A particularly neat feature is the 'grab' move. You can use it to pick up pretty much any object in the game - picking up a rock to hurl, for example - or you can grab downed party members and carry them to safety. You can also use it to grab enemies; holding a smaller foe restrains it for a few moments, enough time for an ally to deliver some punishing blows. Use it on one of the larger creatures and you can clamber up it's body, Shadow of the Colossus style, to attack weak points- though some creatures have some very painful ways of removing you. What's more, your companions can do the same, so if you find a pawn with the right temperament they'll restrain enemies for you, carry allies to safety where you can revive them, and make use of scattered objects to improve their odds in battle.

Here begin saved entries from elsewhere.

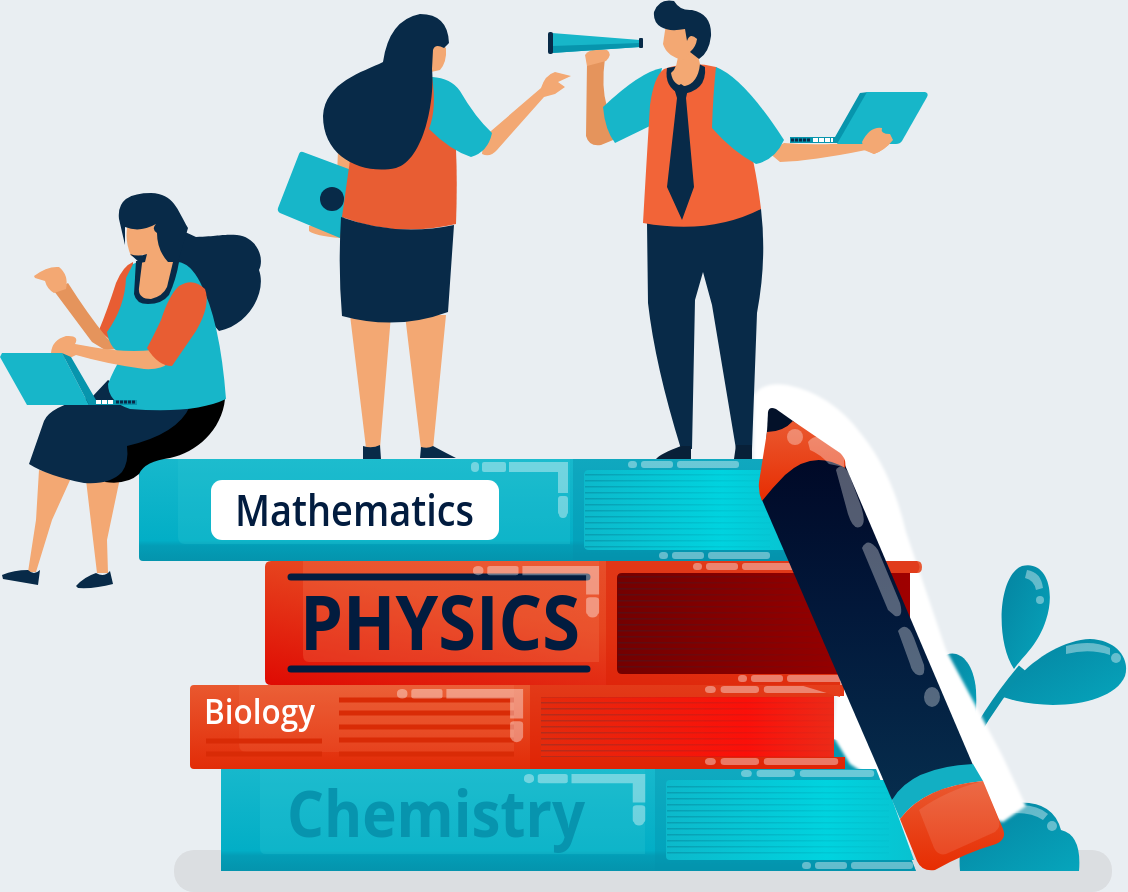
<!DOCTYPE html>
<html lang="en">
<head>
<meta charset="utf-8">
<title>Students on school books</title>
<style>
:root{--sky:#e9eef2;--navy:#082a48;--ink:#021c3f;--teal:#17b6c9;--teal-deep:#0795ad;--coral:#e85d33;--coral-light:#f26438;--skin:#f3a873;--skin-shade:#e5945c;--shadow:#dbdee1}
html,body{margin:0;height:100%;overflow:hidden;background:var(--sky)}
svg{display:block;width:1128px;height:892px}
.navy{fill:var(--navy)}.teal{fill:var(--teal)}.deep{fill:var(--teal-deep)}.coral{fill:var(--coral)}.vest{fill:var(--coral-light)}.skin{fill:var(--skin)}.shade{fill:var(--skin-shade)}
.title{font-family:"Open Sans","Noto Sans",sans-serif;font-weight:600}
.shine{fill:#fff;opacity:.38}
</style>
</head>
<body>
<svg viewBox="0 0 1128 892" role="img" aria-label="Three students with laptops on a stack of school books beside a large pencil">
<defs>
<linearGradient id="tealCover" x2="0" y2="1"><stop stop-color="#17b8cc"/><stop offset=".8" stop-color="#02aec6"/><stop offset=".85" stop-color="#039db6"/><stop offset="1" stop-color="#0494ad"/></linearGradient>
<linearGradient id="tealPages"><stop stop-color="#0cb9cb"/><stop offset=".65" stop-color="#00d3df"/><stop offset="1" stop-color="#08c2d0"/></linearGradient>
<linearGradient id="redCover" x1="1" y1="0" x2="0" y2="1"><stop stop-color="#e85a35"/><stop offset=".5" stop-color="#e6431e"/><stop offset="1" stop-color="#de0500"/></linearGradient>
<linearGradient id="bioCover" x2="0" y2="1"><stop stop-color="#e9582f"/><stop offset="1" stop-color="#e22c08"/></linearGradient>
<linearGradient id="darkPages"><stop stop-color="#740000"/><stop offset="1" stop-color="#9f0000"/></linearGradient>
<linearGradient id="redPages"><stop stop-color="#e52a0c"/><stop offset=".7" stop-color="#fb1009"/><stop offset="1" stop-color="#ec2a18"/></linearGradient>
<linearGradient id="pencilBody" x2="0" y2="1"><stop stop-color="#000522"/><stop offset=".5" stop-color="#02183a"/><stop offset="1" stop-color="#062d4d"/></linearGradient>
<linearGradient id="pencilRed" x2="0" y2="1"><stop stop-color="#ea5930"/><stop offset="1" stop-color="#e72d02"/></linearGradient>
<linearGradient id="leaf" x2="1" y2="1"><stop stop-color="#0583a0"/><stop offset="1" stop-color="#06a5bc"/></linearGradient>
<pattern id="pageLines" width="8" height="6" patternUnits="userSpaceOnUse"><rect width="8" height="1.5" fill="#003d58" opacity=".22"/></pattern>
<linearGradient id="lineFade"><stop stop-color="#fff"/><stop offset="1" stop-color="#fff" stop-opacity=".1"/></linearGradient>
<mask id="fadeRight" maskContentUnits="objectBoundingBox"><rect width="1" height="1" fill="url(#lineFade)"/></mask>
<filter id="soft" x="-10%" y="-10%" width="120%" height="120%"><feGaussianBlur stdDeviation="1.5"/></filter>
<g id="cornerShine" class="shine"><rect width="8" height="10" rx="4"/><rect x="11" width="24" height="10" rx="2"/><path d="M38 0H97V31H87V10H38Z"/><rect x="87" y="34" width="10" height="19" rx="3"/><rect x="88" y="38" width="8" height="18" rx="4"/></g>
<g id="edgeShine" class="shine"><rect width="9" height="7" rx="3.5"/><rect x="13" width="32" height="7" rx="3"/><rect x="49" width="17" height="7" rx="3"/><rect x="51" width="60" height="7" rx="3"/></g>
</defs>

<rect width="1128" height="892" fill="var(--sky)"/>
<rect x="174" y="850" width="938" height="42" rx="20" fill="var(--shadow)"/>

<g id="plant">
<path d="M962 760Q985 712 1022 668" fill="none" stroke="#0690a9" stroke-width="8"/>
<path d="M1014 669C995 640 998 575 1022 566C1046 560 1056 590 1046 620C1038 645 1024 655 1014 669Z" fill="url(#leaf)"/>
<path d="M1003 697C1022 665 1060 640 1090 639C1118 640 1130 660 1125 676C1113 706 1045 712 1003 697Z" fill="url(#leaf)"/>
<path d="M935 672C940 645 972 645 976 690Q978 730 966 760L940 720Z" fill="url(#leaf)"/>
<path d="M830 738L880 752V778H830Z" class="deep"/>
<path d="M960 871Q955 815 1005 804Q1052 796 1061 830Q1082 835 1079 871Z" fill="url(#leaf)"/>
<g class="shine"><path d="M1027 570Q1041 572 1043 588L1036 590Q1034 580 1025 578Z"/><circle cx="1040" cy="600" r="4"/><path d="M1066 646Q1092 639 1110 648V655Q1090 648 1066 654Z"/><circle cx="1116" cy="658" r="5"/><path d="M1012 806Q1035 803 1048 814L1043 820Q1032 812 1012 813Z"/><circle cx="1052" cy="826" r="5"/></g>
</g>

<path id="pencil-halo" d="M754 460V396Q762 381 787 385Q832 394 862 435Q892 472 906 532L946 650L1002 755L1026 806L1003 822L890 790L850 764L833 736L838 680L800 560Z" fill="#fff" filter="url(#soft)"/>

<g id="chemistry-book">
<path d="M221 769H876L916 871H221Z" fill="url(#tealCover)"/>
<path d="M260 769H645V854H266Q260 854 260 848Z" fill="#2cc3d2" opacity=".3"/>
<path d="M655 769H876L916 871H655Z" fill="#0590aa" opacity=".38"/>
<path d="M666 784Q666 780 670 780H885L914 860H670Q666 860 666 856Z" fill="url(#tealPages)"/>
<rect x="667" y="782" width="222" height="76" fill="url(#pageLines)" mask="url(#fadeRight)"/>
<text class="title" x="287" y="837" font-size="65" textLength="298" lengthAdjust="spacingAndGlyphs" style="font-weight:700" fill="#0794ae">Chemistry</text>
<use href="#cornerShine" transform="translate(524 774) scale(1.25 .92)"/>
<use href="#edgeShine" transform="translate(741 770) scale(1.2 1)"/><use href="#edgeShine" x="802" y="862"/>
</g>

<g id="biology-book">
<path d="M194 685H844V696H834V757H845V769H194Q190 769 190 765V689Q190 685 194 685Z" fill="url(#bioCover)"/>
<path d="M239 685H514V752H246Q239 752 239 744Z" fill="#f58158" opacity=".18"/>
<path d="M530 685H844V696H834V757H845V769H530Z" fill="#dd1d02" opacity=".5"/>
<rect x="541" y="697" width="293" height="60" fill="url(#redPages)"/>
<rect x="541" y="697" width="293" height="60" fill="url(#pageLines)" mask="url(#fadeRight)"/>
<path d="M206 741H322M206 754H322M339 700H514M339 713H514M339 727H514M339 740H514M339 754H514" stroke="#d92b06" stroke-width="5"/>
<text class="title" x="204" y="724" font-size="34" textLength="111" lengthAdjust="spacingAndGlyphs" fill="#fff">Biology</text>
<use href="#cornerShine" transform="translate(397 689) scale(1.3 .95)"/>
<use href="#edgeShine" transform="translate(705 686) scale(1.2 1)"/><use href="#edgeShine" transform="translate(705 758) scale(1.2 1)"/>
</g>

<g id="physics-book">
<path d="M271 561H917Q922 561 922 567Q922 573 917 573H910V674H840V697L800 685H271Q265 685 265 679V567Q265 561 271 561Z" fill="url(#redCover)"/>
<path d="M303 561H599V662H309Q303 662 303 655Z" fill="#f47954" opacity=".28"/>
<path d="M606 561H917Q922 567 917 573H910V685H606Z" fill="#dc2005" opacity=".5"/>
<path d="M617 578Q617 573 622 573H910V674H622Q617 674 617 669Z" fill="url(#darkPages)"/>
<rect x="618" y="575" width="222" height="97" fill="url(#pageLines)" mask="url(#fadeRight)"/>
<path d="M291 577H587M291 669H587" stroke="var(--ink)" stroke-width="7" stroke-linecap="round"/>
<text class="title" x="300" y="650" font-size="76" textLength="280" lengthAdjust="spacingAndGlyphs" style="font-weight:700" fill="var(--ink)">PHYSICS</text>
<use href="#cornerShine" transform="translate(473 566) scale(1.3 .92)"/>
<use href="#edgeShine" x="693" y="563"/><use href="#edgeShine" x="738" y="675"/>
</g>

<g id="mathematics-book">
<path d="M145 459H765L800 561H143Q139 561 139 557V471Q139 459 145 459Z" fill="url(#tealCover)"/>
<path d="M178 459H570V544H185Q178 544 178 537Z" fill="#2cc3d2" opacity=".3"/>
<path d="M573 459H765L800 561H573Z" fill="#0590aa" opacity=".4"/>
<path d="M584 475Q584 470 589 470H768L796 550H589Q584 550 584 545Z" fill="url(#tealPages)"/>
<rect x="585" y="472" width="185" height="76" fill="url(#pageLines)" mask="url(#fadeRight)"/>
<rect x="211" y="480" width="288" height="60" rx="11" fill="#fff"/>
<text class="title" x="235" y="526" font-size="43" textLength="239" lengthAdjust="spacingAndGlyphs" fill="var(--ink)">Mathematics</text>
<use href="#cornerShine" transform="translate(471 462)"/>
<use href="#edgeShine" x="628" y="461"/><use href="#edgeShine" x="659" y="552"/>
</g>

<g id="pencil">
<path d="M767 430L762 500L892 800L973 765L845 465L793 421Z" fill="url(#pencilBody)"/>
<path d="M768 412Q769 406 776 409L793 421Q782 432 767 432Z" fill="#031129"/>
<path d="M767 432Q783 432 793 421L840 453Q847 459 845 468Q813 449 785 475Q773 487 762 501Q758 492 759 482Z" fill="url(#pencilRed)"/>
<path d="M892 800Q911 767 973 764L983 781Q923 787 900 819Z" fill="#12afc3"/>
<path d="M900 819Q924 786 983 781L1003 829Q1007 839 996 844Q965 853 935 870Q922 872 917 861Z" fill="url(#pencilRed)"/>
<path d="M919 810Q945 791 983 781L999 821Q1001 827 995 832L946 854Q938 856 934 848Z" fill="#fff" opacity=".1"/>
<g class="shine" style="opacity:.32"><circle cx="795" cy="437" r="8"/><path d="M808 442Q816 432 825 442L844 456V467L829 464Q820 454 810 450Z"/><path d="M836 470Q842 461 849 474L861 506Q867 524 860 527Q853 530 848 514Z"/><path d="M862 548Q868 536 878 550L900 603Q904 618 895 616L888 610Z"/><path d="M898 631Q907 620 914 638L924 665Q926 677 918 675Q912 673 910 664Z"/><ellipse cx="932" cy="697" rx="8" ry="10"/></g>
</g>

<g id="seated-student">
<path class="navy" d="M160 222Q175 227 196 237C220 236 224 234 237 235C257 237 265 258 259 270C267 292 249 325 219 331L165 270Z"/>
<path class="skin" d="M39 470L71 478L52 520L36 572H28L36 520Z"/>
<path class="skin" d="M86 480L120 478L107 540L108 573H97Z"/>
<path class="navy" d="M2 575Q14 570 28 570Q34 576 40 570L38 585L3 579ZM76 586Q84 577 96 573Q104 578 110 571L113 584Q95 589 78 588Z"/>
<path d="M150 400L225 399C222 430 196 453 170 458Q145 461 139 474Q127 485 105 482L115 440Z"/>
<path class="navy" d="M108 380L140 400L190 406Q178 434 127 446Q129 462 122 472Q110 485 84 483Q48 476 29 464L44 421Q50 406 92 397Z"/>
<path class="coral" d="M133 262Q123 266 116 283Q107 311 99 330L121 350L134 310Z"/>
<path class="shade" d="M54 291L68 283Q87 313 107 338L120 349L105 350L92 342Z"/>
<path class="skin" d="M34 276Q47 266 59 267Q69 275 66 289L54 293Q47 289 45 281L35 278Z"/>
<path class="teal" d="M133 264Q150 256 178 262Q190 263 200 282Q220 320 226 399Q195 414 130 409Q108 402 108 384Q113 371 123 354Q110 350 107 332Q125 307 126 278Z"/>
<path class="navy" d="M136 261L134 294Q136 304 148 304Q162 304 169 295Q176 280 179 262Z"/>
<path class="skin" d="M143 255L139 288Q138 299 151 299Q163 296 167 287L173 262L156 230Z"/>
<path class="skin" d="M128 224Q124 239 131 256Q146 261 157 236V215Z"/>
<path class="navy" d="M119 219Q116 193 151 193C174 194 177 209 188 228L178 262L168 262Q157 250 157 233Q151 229 156 224Q140 233 125 227V245L119 219ZM130 254Q138 257 147 254L145 262L140 263Z"/>
<path class="skin" d="M51 353Q52 340 66 336Q80 335 75 344L92 347Q125 353 153 350L168 363Q162 370 144 369Q107 364 76 355Q63 362 52 358Z"/>
<path class="coral" d="M179 286Q193 277 205 289Q211 305 196 331L172 366Q158 366 147 348Q153 337 161 320Q169 295 179 286Z"/>
<path class="teal" d="M2 353H62L89 405H27L0 357Z"/><path class="deep" d="M62 353L71 357L96 400H137V405H89Z"/>
<path d="M96 402H114" stroke="#fff" stroke-width="4" stroke-dasharray="5 1"/><path d="M116 402H136" stroke="#082a48" stroke-width="3" stroke-dasharray="3 1"/>
</g>

<g id="pointing-student">
<path class="skin" d="M350 315H391L380 448H366ZM405 315H446L433 449H421Z"/>
<path class="navy" d="M363 446Q372 449 380 445L381 459H363ZM421 447Q428 449 433 446Q446 453 456 458H420Z"/>
<path class="skin" d="M338 150L360 168L337 176ZM309 226Q322 221 343 230L340 238Q315 236 309 231Z"/>
<path class="teal" d="M303 152L354 171L340 238L280 213Q277 211 278 208L299 154Q300 151 303 152Z"/>
<circle cx="332" cy="199" r="12" class="navy"/>
<path class="skin" d="M484 137L541 88Q545 75 555 72L571 76L558 82L565 87L555 94L544 97L497 150Q490 158 482 154Z"/>
<path class="coral" d="M350 160L432 77Q443 79 450 93Q459 140 456 224Q395 238 342 217Z"/>
<path class="navy" d="M341 217Q396 237 454 225L448 312Q397 331 342 316Q338 270 341 217Z"/>
<path class="teal" d="M432 77Q451 78 460 91Q475 117 492 133Q488 152 471 157Q450 150 429 129Q437 108 432 77Z"/>
<path class="skin" d="M432 45Q438 41 446 48Q447 62 440 70L431 72Z"/>
<path class="navy" d="M383 62Q389 20 420 14Q448 14 449 43L444 48Q435 43 433 50L432 69C435 100 424 160 396 168C363 175 323 158 323 116C325 82 363 72 383 62Z"/>
</g>

<g id="lookout-student">
<path class="navy" d="M647 223L761 209Q767 260 757 313L752 449H736L712 305L703 272L695 300L692 449H681Q655 365 648 303Z"/>
<path d="M681 446H691V459H656Q660 454 681 446ZM736 445H752V459H734Z" fill="#082038"/>
<path class="shade" d="M587 63L605 58Q601 87 607 107L618 138L601 145Q589 147 586 136Z"/>
<path class="teal" d="M662 68Q640 72 603 107Q605 130 615 143L652 125Z"/>
<path class="vest" d="M664 69Q690 60 716 67Q740 84 744 126Q755 160 761 209Q710 235 643 223Q646 170 650 105Q654 76 664 69Z"/>
<path class="navy" d="M667 68Q664 87 680 94Q707 92 705 67L697 63Z"/>
<path class="skin" d="M678 52Q678 68 671 73Q673 86 685 86Q698 83 700 64L696 48Z"/>
<path class="navy" d="M674 88L681 84L688 89L686 98L694 187L682 220L667 187L677 98Z"/>
<path class="skin" d="M768 152L784 143Q817 146 862 142Q871 126 885 129L893 140Q885 150 874 154L866 150Q812 161 780 162Z"/>
<path class="teal" d="M716 67Q744 78 784 140Q775 160 756 164Q732 151 712 128Q713 95 716 67Z"/>
<path class="skin" d="M666 24L663 44Q667 57 684 60L698 43L691 22Z"/>
<path class="navy" d="M654 12Q659 -2 674 1Q680 11 692 10Q712 14 711 36Q709 53 699 59L690 52Q696 47 697 39Q690 32 687 41L685 29Q669 32 661 27Q653 22 654 12Z"/>
<path class="skin" d="M585 55Q590 47 607 50Q613 54 606 61L587 66Z"/>
<path class="teal" d="M552 33L640 40V47L552 53Z"/><path class="deep" d="M552 46L640 43V47L552 53Z"/>
<rect x="548" y="32" width="5" height="22" rx="2" class="navy"/><rect x="639" y="38" width="4" height="10" rx="1" class="navy"/>
<path class="deep" d="M790 137H835L860 93L868 92L841 143H790Z"/>
<path class="teal" d="M867 92H925Q929 93 927 97L902 141Q900 144 896 144H837Z"/>
<path d="M791 140H811" stroke="#082a48" stroke-width="3" stroke-dasharray="3 1"/><path d="M813 140H833" stroke="#fff" stroke-width="4" stroke-dasharray="5 1"/>
<path class="skin" d="M862 142Q870 126 882 128Q880 134 890 134L893 140Q885 150 874 154L864 150Z"/>
</g>
</svg>
</body>
</html>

Dragon's Dogma is a huge game, in both length and size. The main story, such as it is, is beefy enough, even if it's saddled with uninspired characters and leaden faux-Shakespearean dialogue. But the enormous variety of sidequests, extermination missions and the sheer scale of the world available to explore ensures that there's enough content here to keep you going for dozens of hours. Unfortunately, it's not always plain sailing; quite apart from the occasionally frustrating difficulty - which is offset when you learn to manually save - you'll also have to content with a hideously clunky menu system that holds separate sections for each type of item and equipment and lacks item hotkeys; if you want to use an item, you have to clunk your way through your inventory to find it, open that item's menu, then click use. There's no shared inventory space between characters, so if an ally picks up a herb you need you'll have to switch to their inventory to get it and 'give' it to another character,and the more weight you're carrying the slower you move and faster your stamina drains. There's no quick travel - not necessarily a bad thing - but you'll spend quite a lot of time traipsing back and forth between town and an adventure site just ferrying items about, just in case you miss an item you later need.
You'll also have to contend with the game's wildly unstable framerate. The PS3 version has the worst of the framerate issues, which can see the game slowing to a crawl at times, but the xbox version doesn't escape them and brings it's own rampant screen tearing issues. Both of which are a shame, because at times Dragon's Dogma is a beautiful game. The vast landscapes are enchanting vistas that beg for exploration, and the MT Framework has never looked better, with some of the best lighting effects and pyrotechnics it's ever seen complementing the already stellar animations and detail effects, and the implementation of FXAA gives the visuals a smooth look. In cutscenes, the low-res textures don't look too great, but in gameplay Dragon's Dogma looks magnificent - if unstable. A PC version would likely allay these problems, but Capcom isn't planning to release one.
Dragon's Dogma is ambitious, grand in scale and consistently challenging. It's combat is the unequivocal highlight, but the pawn system is superbly conceived. Most of all though, Dragon's Dogma is unique. It might feel a touch like a westernised Monster Hunter, but it's slicker, more engaging, and offers some genuinely original ideas. There are some frustrating moments, but those are far outweighed by the rest of the game's achievements.